═══ Given records ═══

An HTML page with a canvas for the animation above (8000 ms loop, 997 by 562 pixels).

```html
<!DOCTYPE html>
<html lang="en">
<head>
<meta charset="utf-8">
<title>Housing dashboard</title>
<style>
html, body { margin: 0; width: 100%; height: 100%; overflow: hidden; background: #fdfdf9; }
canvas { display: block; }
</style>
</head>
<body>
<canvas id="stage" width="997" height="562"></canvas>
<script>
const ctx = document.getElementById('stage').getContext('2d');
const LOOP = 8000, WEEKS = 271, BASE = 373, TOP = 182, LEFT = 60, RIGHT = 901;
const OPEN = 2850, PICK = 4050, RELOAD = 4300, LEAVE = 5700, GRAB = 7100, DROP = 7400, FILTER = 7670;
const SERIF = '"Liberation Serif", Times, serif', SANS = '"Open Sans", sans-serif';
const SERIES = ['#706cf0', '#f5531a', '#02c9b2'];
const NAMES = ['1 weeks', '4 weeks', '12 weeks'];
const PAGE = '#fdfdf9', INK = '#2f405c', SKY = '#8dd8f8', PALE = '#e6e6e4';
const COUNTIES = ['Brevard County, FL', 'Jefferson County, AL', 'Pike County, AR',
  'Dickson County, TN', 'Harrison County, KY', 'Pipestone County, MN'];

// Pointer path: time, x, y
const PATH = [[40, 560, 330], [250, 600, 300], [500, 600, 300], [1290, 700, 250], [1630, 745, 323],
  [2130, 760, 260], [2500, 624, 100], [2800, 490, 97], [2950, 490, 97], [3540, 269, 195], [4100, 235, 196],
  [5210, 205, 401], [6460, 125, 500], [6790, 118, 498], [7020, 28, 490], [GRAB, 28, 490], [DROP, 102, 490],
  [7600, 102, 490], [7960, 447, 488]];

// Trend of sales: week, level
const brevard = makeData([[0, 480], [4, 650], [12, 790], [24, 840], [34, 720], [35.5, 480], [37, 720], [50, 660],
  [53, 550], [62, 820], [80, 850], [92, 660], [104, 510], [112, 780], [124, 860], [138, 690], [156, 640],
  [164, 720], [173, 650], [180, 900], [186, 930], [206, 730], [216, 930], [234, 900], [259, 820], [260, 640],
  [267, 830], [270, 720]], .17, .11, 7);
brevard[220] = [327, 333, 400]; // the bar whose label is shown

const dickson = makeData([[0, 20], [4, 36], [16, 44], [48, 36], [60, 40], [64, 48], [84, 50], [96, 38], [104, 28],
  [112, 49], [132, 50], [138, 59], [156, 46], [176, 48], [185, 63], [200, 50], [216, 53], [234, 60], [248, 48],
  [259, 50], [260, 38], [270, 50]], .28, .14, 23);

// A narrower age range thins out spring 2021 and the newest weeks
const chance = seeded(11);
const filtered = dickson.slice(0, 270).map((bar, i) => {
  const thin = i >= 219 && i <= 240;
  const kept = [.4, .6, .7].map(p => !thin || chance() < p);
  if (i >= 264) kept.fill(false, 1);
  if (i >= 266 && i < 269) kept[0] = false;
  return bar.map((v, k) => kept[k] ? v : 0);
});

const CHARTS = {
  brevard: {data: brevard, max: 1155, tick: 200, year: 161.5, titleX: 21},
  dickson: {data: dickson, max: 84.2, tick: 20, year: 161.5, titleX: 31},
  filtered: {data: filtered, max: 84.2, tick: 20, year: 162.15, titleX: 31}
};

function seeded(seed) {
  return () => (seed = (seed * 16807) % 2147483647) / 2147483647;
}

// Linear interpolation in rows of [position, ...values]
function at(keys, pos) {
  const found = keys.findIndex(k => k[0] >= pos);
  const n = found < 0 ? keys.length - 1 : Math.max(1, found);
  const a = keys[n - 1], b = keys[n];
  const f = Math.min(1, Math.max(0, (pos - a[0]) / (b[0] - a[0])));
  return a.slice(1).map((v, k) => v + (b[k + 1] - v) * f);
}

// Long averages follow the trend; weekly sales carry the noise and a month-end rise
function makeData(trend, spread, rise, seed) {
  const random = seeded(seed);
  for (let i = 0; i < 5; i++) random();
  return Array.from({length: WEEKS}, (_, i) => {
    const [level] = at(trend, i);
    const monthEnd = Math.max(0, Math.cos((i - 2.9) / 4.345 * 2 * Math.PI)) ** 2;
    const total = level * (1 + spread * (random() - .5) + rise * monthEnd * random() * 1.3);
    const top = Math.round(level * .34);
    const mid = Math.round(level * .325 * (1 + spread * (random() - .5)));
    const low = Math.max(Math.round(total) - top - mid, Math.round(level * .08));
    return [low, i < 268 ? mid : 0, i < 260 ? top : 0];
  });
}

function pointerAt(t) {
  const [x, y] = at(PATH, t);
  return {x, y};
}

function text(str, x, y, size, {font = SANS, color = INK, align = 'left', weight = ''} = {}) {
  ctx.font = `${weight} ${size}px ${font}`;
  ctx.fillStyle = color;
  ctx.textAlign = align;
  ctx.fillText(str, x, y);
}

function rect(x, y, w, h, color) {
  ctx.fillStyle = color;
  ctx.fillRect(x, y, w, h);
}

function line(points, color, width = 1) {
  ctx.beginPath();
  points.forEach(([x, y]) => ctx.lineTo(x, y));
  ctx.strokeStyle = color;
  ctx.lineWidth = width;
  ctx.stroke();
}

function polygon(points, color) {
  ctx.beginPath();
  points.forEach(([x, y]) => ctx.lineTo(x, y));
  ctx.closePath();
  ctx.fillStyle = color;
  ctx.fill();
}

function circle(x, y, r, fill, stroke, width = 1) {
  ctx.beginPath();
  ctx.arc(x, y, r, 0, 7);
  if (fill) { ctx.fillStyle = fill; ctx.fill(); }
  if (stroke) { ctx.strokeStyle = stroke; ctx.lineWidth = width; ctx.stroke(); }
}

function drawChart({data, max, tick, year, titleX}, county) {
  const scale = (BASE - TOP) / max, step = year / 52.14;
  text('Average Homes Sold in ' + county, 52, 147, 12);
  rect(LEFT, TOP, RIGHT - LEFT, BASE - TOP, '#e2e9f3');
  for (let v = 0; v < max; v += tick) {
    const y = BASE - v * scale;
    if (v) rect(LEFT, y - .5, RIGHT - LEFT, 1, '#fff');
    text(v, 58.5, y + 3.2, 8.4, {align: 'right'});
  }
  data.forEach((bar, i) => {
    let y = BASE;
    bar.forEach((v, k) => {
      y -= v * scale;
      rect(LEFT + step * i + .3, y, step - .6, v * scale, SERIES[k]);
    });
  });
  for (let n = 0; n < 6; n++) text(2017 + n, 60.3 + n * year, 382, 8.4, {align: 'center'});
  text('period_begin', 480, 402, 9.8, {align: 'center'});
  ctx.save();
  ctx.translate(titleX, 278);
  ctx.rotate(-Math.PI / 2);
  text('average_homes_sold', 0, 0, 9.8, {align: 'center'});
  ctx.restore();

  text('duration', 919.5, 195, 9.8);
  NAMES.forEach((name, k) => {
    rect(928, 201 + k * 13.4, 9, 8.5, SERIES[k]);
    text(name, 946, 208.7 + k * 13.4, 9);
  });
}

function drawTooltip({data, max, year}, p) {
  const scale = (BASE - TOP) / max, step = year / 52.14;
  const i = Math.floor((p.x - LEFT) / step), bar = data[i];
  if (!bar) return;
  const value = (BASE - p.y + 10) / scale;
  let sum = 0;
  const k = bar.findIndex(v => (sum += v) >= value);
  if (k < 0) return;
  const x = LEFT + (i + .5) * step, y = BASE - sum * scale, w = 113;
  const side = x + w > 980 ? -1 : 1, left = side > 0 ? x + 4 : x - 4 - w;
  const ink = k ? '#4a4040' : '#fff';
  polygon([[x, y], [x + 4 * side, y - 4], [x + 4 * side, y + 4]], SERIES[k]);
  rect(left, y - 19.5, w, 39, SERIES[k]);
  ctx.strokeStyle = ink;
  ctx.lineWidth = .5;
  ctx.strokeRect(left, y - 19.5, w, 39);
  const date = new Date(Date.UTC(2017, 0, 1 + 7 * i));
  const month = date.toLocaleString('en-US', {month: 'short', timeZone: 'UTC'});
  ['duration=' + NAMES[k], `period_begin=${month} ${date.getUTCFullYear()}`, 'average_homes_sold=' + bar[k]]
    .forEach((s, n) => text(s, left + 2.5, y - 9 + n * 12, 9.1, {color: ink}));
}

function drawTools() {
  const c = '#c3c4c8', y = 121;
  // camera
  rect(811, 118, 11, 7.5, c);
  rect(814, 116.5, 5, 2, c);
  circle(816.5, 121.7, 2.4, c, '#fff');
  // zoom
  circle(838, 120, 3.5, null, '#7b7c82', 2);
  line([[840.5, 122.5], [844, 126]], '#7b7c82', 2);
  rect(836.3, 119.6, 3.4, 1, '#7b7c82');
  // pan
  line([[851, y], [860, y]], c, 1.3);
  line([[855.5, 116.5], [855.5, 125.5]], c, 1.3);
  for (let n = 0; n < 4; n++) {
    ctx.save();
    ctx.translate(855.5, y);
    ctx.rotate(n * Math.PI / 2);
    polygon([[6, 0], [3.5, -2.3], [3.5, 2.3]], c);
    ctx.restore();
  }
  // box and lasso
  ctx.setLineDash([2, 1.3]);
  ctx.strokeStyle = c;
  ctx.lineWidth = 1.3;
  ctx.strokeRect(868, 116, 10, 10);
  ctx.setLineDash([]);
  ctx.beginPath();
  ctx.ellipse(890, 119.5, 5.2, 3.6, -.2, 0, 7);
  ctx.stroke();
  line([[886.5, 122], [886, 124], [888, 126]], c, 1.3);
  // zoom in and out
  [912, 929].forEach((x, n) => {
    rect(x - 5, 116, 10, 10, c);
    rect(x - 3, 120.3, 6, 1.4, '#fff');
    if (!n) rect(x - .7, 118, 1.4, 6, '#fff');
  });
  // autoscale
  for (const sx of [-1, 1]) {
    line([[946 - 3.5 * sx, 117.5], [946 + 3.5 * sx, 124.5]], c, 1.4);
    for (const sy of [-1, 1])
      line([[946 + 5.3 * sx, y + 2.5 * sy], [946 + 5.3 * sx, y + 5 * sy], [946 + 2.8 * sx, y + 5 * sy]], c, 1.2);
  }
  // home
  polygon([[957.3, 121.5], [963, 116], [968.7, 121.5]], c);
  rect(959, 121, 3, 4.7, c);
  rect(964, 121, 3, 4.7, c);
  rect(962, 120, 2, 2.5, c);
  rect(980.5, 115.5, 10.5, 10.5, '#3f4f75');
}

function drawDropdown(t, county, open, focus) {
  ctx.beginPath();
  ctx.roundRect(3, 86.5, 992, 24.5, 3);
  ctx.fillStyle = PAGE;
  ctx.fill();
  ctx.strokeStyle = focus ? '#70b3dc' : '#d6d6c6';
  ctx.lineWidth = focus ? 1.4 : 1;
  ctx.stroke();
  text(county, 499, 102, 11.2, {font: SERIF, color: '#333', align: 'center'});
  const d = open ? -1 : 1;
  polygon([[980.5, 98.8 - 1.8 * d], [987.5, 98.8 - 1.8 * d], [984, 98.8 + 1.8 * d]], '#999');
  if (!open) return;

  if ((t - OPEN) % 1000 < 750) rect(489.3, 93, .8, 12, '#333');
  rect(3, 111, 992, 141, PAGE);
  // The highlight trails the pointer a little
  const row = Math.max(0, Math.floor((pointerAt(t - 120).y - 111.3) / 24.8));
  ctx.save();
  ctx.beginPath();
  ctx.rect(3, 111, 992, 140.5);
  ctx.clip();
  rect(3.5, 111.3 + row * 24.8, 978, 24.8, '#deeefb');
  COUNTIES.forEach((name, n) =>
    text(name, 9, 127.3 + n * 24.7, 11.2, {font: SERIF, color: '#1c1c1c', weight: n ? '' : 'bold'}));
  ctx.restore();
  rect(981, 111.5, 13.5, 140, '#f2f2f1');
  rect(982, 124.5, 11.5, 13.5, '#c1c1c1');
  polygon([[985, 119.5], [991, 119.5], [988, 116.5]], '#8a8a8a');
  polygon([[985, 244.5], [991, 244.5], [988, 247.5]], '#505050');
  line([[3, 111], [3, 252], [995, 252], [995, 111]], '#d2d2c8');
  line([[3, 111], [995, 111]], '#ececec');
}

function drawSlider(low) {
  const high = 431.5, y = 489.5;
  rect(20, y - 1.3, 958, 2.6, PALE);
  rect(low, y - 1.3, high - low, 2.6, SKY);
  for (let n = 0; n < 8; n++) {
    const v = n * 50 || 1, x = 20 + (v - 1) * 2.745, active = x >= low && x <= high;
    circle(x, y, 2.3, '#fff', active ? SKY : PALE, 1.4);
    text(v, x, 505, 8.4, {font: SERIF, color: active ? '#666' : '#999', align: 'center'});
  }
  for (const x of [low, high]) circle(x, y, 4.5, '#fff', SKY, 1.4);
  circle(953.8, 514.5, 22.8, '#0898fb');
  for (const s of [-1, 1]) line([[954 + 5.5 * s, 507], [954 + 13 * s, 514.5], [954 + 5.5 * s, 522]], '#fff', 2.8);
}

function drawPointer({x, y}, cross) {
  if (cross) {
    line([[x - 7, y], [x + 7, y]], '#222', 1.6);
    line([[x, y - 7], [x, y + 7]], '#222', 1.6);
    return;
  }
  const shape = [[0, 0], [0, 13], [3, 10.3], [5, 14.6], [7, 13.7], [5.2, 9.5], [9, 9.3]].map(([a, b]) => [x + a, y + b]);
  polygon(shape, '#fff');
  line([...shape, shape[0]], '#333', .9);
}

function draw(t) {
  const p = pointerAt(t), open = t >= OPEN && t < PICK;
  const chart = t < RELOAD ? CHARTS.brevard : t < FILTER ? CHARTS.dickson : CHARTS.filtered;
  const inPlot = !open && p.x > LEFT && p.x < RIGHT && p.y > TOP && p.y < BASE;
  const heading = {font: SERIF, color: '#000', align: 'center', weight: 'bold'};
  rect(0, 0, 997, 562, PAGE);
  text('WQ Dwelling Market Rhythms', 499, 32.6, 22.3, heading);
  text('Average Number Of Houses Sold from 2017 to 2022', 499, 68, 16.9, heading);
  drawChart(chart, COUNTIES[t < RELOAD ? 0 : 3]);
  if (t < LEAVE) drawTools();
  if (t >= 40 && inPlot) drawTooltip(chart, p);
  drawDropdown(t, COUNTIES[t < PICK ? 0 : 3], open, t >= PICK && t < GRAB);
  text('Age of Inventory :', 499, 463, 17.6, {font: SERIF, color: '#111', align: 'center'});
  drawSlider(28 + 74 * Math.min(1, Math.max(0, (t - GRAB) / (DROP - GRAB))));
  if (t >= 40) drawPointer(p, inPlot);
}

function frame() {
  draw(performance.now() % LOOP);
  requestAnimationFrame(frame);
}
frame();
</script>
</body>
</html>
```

═══

- Problem to solve -
Above are the records. Copy every line in them holding "forEach".

- Task response -
  points.forEach(([x, y]) => ctx.lineTo(x, y));
  points.forEach(([x, y]) => ctx.lineTo(x, y));
  data.forEach((bar, i) => {
    bar.forEach((v, k) => {
  NAMES.forEach((name, k) => {
    .forEach((s, n) => text(s, left + 2.5, y - 9 + n * 12, 9.1, {color: ink}));
  [912, 929].forEach((x, n) => {
  COUNTIES.forEach((name, n) =>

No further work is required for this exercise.